* _WORK INSTRUCTIONS_: Nothing should be left out. Give all the data again exactly as written.

=== Begin Enclosure ===

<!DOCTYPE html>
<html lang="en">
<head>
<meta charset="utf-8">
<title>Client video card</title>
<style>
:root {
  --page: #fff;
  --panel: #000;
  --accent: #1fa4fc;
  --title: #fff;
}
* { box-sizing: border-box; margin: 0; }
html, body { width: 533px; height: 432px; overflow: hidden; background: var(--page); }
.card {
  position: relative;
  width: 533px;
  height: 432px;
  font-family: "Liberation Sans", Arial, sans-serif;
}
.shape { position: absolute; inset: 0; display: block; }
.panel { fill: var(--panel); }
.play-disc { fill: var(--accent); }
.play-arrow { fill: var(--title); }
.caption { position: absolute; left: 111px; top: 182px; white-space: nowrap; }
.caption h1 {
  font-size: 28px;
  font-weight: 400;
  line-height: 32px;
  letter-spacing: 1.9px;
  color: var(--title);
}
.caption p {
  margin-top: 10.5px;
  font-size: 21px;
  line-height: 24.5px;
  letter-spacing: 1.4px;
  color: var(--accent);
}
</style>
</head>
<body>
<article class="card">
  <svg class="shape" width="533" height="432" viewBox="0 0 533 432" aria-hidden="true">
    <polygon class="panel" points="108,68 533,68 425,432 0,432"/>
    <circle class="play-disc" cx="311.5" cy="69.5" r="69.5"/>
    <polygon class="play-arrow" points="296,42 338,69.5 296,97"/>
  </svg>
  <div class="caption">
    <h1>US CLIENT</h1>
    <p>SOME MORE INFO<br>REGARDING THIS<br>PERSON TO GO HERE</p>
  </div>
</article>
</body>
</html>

=== End Enclosure ===

* _RESPONSE TO THIS TASK_:
<!DOCTYPE html>
<html lang="en">
<head>
<meta charset="utf-8">
<title>Client video card</title>
<style>
:root {
  --page: #fff;
  --panel: #000;
  --accent: #1fa4fc;
  --title: #fff;
}
* { box-sizing: border-box; margin: 0; }
html, body { width: 533px; height: 432px; overflow: hidden; background: var(--page); }
.card {
  position: relative;
  width: 533px;
  height: 432px;
  font-family: "Liberation Sans", Arial, sans-serif;
}
.shape { position: absolute; inset: 0; display: block; }
.panel { fill: var(--panel); }
.play-disc { fill: var(--accent); }
.play-arrow { fill: var(--title); }
.caption { position: absolute; left: 111px; top: 182px; white-space: nowrap; }
.caption h1 {
  font-size: 28px;
  font-weight: 400;
  line-height: 32px;
  letter-spacing: 1.9px;
  color: var(--title);
}
.caption p {
  margin-top: 10.5px;
  font-size: 21px;
  line-height: 24.5px;
  letter-spacing: 1.4px;
  color: var(--accent);
}
</style>
</head>
<body>
<article class="card">
  <svg class="shape" width="533" height="432" viewBox="0 0 533 432" aria-hidden="true">
    <polygon class="panel" points="108,68 533,68 425,432 0,432"/>
    <circle class="play-disc" cx="311.5" cy="69.5" r="69.5"/>
    <polygon class="play-arrow" points="296,42 338,69.5 296,97"/>
  </svg>
  <div class="caption">
    <h1>US CLIENT</h1>
    <p>SOME MORE INFO<br>REGARDING THIS<br>PERSON TO GO HERE</p>
  </div>
</article>
</body>
</html>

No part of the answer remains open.